Exercise requirements ::
Filter the entries below, keeping every line that has the word "leftPanel".

Dataset records Block Start

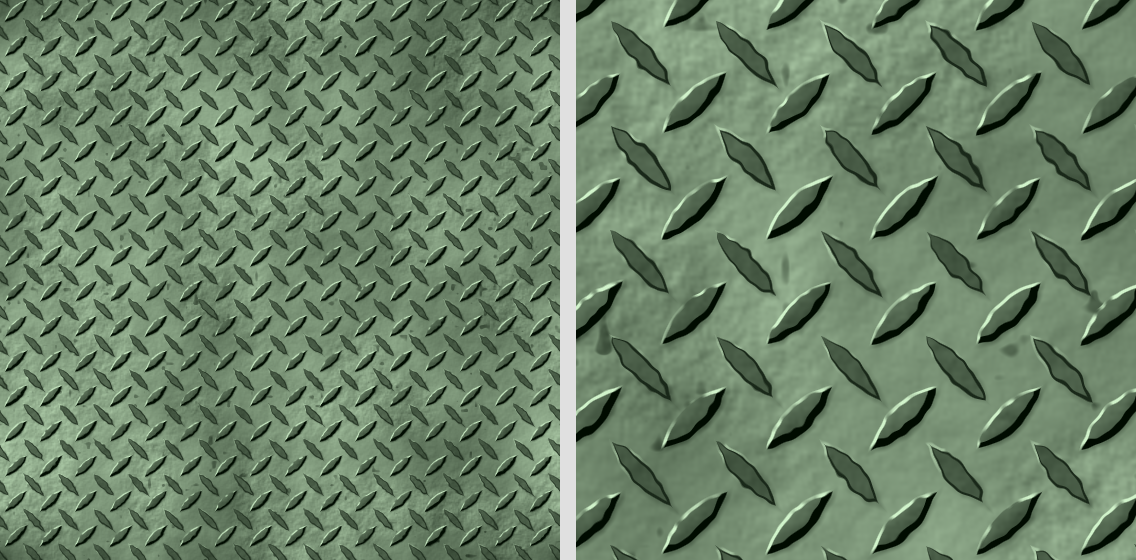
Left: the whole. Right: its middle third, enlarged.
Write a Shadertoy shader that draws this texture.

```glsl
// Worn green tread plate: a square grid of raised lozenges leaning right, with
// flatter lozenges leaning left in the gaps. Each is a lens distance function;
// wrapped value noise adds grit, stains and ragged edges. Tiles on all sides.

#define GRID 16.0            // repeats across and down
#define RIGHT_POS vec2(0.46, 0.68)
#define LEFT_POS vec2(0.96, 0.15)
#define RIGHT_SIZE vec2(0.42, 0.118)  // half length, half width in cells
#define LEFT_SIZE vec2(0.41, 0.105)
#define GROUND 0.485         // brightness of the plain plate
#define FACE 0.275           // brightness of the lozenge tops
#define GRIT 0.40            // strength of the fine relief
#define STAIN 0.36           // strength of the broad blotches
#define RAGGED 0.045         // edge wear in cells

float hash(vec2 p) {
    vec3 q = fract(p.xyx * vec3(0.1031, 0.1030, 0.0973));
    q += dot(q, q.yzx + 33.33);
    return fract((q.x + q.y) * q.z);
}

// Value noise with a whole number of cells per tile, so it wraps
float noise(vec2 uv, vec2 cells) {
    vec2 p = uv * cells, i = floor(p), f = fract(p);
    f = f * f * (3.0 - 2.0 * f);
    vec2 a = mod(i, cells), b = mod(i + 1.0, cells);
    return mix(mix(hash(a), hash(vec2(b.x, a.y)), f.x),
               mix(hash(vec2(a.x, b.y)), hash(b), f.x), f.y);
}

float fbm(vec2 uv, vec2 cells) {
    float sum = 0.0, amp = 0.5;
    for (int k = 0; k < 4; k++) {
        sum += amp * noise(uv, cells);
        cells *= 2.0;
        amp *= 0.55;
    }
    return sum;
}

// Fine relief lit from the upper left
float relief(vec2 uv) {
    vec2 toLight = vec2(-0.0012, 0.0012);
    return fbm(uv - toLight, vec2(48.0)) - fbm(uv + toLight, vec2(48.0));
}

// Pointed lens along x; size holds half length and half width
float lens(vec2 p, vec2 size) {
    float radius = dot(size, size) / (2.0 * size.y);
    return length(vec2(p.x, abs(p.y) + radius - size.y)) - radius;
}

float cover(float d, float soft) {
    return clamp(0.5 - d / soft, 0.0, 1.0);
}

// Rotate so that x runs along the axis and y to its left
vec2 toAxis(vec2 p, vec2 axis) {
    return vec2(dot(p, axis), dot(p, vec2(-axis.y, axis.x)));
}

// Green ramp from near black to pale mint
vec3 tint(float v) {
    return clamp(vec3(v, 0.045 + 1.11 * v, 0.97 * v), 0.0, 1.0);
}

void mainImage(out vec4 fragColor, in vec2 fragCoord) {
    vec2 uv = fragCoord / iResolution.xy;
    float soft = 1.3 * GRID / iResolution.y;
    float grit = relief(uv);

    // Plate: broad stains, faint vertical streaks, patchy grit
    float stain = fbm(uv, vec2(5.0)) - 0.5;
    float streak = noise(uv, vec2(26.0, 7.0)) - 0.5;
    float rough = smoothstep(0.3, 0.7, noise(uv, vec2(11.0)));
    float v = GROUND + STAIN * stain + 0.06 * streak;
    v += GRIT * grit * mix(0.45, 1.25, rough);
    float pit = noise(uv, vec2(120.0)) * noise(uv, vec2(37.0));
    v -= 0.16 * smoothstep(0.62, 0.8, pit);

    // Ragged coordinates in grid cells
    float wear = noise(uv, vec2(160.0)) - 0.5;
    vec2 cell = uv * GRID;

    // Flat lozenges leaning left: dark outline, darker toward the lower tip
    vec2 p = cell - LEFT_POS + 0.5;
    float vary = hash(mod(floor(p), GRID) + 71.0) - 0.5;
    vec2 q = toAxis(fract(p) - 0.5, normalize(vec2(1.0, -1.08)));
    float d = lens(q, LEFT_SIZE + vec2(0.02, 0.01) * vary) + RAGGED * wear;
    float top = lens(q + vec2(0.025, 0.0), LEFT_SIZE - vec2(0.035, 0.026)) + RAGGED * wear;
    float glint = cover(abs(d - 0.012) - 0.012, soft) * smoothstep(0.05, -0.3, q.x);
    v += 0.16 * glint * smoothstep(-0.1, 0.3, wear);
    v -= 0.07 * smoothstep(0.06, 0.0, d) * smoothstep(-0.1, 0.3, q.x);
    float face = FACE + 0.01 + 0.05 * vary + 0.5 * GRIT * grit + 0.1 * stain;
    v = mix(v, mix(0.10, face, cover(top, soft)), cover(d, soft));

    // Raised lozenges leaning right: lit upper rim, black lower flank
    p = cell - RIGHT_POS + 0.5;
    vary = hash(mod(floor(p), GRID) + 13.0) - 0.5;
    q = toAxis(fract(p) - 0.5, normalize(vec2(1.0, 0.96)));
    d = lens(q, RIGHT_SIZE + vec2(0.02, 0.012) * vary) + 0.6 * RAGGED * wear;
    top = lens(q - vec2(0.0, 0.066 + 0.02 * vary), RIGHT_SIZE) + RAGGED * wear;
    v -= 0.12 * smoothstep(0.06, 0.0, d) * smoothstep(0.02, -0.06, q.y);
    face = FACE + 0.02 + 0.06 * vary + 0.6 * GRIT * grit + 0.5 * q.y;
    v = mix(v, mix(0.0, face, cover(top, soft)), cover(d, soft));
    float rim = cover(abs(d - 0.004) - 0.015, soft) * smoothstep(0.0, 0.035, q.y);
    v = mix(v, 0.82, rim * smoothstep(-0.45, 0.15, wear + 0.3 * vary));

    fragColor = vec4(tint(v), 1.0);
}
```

Dataset records Block End
Dataset records Block Start

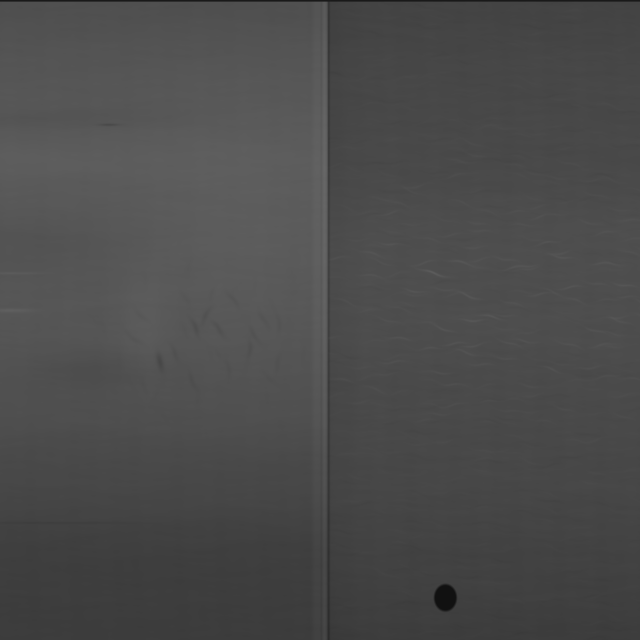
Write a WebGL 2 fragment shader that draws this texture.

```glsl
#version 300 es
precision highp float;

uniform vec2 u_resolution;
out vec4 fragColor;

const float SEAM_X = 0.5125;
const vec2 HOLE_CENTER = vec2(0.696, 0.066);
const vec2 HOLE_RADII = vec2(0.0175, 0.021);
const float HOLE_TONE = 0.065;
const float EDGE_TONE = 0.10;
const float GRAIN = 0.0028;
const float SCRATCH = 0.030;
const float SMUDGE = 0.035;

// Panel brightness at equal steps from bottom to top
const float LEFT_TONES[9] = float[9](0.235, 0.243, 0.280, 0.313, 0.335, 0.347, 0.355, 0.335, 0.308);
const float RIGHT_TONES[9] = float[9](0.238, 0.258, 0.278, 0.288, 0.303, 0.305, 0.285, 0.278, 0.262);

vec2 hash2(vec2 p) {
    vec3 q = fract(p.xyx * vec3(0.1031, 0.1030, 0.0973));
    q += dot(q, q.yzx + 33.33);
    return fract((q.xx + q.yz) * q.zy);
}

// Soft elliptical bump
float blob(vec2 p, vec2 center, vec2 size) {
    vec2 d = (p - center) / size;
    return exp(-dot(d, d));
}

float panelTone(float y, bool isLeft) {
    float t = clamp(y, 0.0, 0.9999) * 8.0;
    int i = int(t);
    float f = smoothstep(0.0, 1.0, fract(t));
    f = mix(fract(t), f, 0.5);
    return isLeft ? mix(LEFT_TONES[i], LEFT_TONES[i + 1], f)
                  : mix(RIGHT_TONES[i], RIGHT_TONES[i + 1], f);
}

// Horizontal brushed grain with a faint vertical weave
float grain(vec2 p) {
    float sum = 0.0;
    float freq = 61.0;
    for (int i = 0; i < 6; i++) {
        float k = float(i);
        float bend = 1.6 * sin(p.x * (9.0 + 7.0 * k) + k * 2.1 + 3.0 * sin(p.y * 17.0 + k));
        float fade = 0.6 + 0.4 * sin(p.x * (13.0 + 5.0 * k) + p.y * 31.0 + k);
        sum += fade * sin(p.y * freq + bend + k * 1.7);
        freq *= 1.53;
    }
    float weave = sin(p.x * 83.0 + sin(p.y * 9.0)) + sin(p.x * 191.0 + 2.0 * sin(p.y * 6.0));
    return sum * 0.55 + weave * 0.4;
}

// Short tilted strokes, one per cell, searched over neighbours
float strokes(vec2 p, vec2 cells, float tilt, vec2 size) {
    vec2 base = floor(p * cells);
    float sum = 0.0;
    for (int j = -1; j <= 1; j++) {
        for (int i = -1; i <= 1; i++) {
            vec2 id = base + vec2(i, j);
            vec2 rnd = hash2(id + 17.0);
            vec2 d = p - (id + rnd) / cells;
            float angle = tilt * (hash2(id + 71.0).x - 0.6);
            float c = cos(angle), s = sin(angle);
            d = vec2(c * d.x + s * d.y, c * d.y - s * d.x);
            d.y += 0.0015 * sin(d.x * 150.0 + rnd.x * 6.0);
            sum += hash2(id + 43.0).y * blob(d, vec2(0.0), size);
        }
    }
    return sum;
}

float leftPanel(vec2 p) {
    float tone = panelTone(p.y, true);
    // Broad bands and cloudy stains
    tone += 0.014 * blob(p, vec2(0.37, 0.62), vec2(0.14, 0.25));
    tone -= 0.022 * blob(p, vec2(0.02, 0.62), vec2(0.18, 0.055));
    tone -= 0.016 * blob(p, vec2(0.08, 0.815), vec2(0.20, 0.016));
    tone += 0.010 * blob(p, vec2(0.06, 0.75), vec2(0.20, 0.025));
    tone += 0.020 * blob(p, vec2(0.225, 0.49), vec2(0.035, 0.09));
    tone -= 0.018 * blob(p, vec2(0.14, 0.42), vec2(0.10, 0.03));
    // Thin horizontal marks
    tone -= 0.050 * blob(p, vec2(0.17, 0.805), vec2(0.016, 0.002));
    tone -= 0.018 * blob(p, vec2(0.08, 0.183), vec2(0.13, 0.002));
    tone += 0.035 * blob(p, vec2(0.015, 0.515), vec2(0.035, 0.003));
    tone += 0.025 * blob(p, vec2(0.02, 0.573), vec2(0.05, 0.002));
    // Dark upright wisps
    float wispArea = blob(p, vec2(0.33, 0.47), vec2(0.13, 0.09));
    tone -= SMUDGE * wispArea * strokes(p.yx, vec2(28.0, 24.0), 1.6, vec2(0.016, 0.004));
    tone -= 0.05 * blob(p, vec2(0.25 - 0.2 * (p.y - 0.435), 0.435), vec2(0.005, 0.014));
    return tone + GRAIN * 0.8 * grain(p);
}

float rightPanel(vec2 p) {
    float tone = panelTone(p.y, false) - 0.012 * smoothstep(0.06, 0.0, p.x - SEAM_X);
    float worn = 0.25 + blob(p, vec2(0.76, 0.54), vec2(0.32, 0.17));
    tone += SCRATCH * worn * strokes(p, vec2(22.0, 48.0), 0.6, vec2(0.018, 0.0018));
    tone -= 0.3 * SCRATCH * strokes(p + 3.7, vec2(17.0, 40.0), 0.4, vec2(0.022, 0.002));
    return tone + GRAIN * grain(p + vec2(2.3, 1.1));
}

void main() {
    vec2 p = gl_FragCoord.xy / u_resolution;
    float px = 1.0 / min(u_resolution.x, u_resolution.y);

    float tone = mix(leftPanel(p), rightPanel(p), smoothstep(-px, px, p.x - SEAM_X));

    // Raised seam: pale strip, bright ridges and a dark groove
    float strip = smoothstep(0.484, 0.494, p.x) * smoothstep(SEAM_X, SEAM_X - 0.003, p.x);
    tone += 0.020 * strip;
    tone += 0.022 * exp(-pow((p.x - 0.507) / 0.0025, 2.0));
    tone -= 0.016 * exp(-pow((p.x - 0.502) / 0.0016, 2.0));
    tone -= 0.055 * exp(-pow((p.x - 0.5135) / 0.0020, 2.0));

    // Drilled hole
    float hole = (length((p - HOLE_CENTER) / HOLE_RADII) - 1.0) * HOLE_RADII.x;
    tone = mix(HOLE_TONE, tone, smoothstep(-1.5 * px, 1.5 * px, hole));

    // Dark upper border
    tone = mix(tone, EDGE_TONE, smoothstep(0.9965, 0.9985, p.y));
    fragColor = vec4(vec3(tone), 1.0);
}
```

Dataset records Block End
Dataset records Block Start

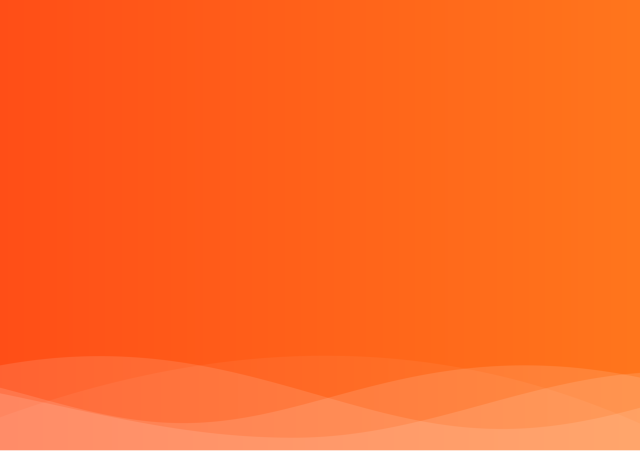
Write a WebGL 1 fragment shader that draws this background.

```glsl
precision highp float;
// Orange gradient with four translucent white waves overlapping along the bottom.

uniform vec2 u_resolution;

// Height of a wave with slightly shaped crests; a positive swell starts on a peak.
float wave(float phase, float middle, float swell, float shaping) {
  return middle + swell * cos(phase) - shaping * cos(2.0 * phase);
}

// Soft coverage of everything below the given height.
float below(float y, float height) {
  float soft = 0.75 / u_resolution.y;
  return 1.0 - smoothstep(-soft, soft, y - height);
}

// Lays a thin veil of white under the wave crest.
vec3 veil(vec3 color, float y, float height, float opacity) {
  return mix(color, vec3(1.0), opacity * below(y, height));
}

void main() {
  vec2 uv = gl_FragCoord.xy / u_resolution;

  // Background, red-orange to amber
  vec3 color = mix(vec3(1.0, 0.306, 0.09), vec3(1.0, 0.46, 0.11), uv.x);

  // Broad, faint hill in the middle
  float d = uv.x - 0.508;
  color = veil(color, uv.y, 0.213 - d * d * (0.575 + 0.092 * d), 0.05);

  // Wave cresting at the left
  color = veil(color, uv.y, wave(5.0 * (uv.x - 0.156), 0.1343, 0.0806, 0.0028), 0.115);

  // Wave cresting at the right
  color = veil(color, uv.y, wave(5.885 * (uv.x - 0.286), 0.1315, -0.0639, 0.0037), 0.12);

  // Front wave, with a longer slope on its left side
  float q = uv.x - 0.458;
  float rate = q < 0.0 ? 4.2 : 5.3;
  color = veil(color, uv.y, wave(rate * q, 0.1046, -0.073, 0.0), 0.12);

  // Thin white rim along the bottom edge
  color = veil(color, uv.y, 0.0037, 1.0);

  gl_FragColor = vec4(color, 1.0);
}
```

Dataset records Block End

Exercise answer ::
float leftPanel(vec2 p) {
    float tone = mix(leftPanel(p), rightPanel(p), smoothstep(-px, px, p.x - SEAM_X));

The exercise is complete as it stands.